◆ Task ◆
Where a line below carries the word "hors", include it in the count, then give the count alone.
*** Opening Data supplied ***
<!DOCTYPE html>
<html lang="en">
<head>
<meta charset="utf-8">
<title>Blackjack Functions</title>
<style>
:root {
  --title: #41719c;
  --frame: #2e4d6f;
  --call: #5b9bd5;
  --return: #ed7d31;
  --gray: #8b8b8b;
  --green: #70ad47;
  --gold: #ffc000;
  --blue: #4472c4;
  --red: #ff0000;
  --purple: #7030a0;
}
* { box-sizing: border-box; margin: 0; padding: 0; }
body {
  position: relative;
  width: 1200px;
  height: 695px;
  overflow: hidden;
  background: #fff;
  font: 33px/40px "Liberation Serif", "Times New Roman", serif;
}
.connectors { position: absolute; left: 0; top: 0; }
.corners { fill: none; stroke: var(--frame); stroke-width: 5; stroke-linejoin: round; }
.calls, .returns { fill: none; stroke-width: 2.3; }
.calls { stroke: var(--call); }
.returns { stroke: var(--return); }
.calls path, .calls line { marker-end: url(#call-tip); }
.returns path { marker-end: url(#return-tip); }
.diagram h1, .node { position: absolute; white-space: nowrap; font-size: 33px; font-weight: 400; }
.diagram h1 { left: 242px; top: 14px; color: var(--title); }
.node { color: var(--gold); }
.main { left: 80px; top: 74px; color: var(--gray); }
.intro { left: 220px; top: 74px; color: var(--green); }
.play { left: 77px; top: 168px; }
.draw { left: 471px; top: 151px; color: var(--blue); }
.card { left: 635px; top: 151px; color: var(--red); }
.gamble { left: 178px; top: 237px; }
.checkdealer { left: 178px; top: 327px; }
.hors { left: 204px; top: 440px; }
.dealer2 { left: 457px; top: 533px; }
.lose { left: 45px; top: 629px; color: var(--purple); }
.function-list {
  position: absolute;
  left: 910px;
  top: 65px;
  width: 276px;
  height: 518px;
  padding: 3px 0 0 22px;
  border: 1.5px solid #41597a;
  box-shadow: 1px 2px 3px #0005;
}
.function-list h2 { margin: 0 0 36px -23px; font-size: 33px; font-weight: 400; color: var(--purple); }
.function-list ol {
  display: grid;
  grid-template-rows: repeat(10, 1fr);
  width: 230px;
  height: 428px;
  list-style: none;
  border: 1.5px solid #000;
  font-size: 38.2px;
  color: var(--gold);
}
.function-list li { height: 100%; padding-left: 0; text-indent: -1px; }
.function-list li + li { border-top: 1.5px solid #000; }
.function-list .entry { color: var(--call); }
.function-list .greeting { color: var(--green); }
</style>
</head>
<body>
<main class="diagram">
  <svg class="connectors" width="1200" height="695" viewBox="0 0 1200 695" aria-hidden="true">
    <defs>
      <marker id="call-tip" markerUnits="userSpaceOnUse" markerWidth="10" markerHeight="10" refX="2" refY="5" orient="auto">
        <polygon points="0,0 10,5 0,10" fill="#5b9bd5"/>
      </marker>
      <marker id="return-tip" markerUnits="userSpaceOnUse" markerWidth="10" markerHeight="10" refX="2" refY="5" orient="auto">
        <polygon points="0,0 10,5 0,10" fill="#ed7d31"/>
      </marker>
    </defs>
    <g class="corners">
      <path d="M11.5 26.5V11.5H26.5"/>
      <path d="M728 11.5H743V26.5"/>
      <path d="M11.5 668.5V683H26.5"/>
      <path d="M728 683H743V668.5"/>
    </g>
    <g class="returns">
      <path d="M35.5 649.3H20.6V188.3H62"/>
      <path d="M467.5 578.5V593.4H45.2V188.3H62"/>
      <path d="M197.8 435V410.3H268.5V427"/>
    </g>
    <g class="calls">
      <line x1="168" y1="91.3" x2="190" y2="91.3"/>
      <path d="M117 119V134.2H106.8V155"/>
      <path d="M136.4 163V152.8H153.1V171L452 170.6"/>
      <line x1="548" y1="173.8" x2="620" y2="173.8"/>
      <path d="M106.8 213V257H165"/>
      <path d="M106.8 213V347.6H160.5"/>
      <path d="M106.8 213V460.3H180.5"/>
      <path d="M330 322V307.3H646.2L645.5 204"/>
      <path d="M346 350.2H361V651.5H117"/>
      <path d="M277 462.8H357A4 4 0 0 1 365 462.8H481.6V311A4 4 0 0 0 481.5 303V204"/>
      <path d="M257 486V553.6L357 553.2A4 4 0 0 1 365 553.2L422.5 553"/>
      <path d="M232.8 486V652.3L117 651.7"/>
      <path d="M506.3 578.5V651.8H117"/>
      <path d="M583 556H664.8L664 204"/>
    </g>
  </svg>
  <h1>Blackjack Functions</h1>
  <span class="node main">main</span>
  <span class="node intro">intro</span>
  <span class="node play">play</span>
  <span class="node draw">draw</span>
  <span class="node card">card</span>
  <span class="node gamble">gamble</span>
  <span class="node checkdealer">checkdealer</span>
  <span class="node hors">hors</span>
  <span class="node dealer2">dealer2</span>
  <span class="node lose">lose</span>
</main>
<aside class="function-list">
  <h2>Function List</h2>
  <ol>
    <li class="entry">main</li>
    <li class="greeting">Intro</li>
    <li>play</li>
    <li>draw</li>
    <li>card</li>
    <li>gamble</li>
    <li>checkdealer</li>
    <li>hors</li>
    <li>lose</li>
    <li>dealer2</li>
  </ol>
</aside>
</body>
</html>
*** Closing Data supplied ***
◆ The completed task ◆
3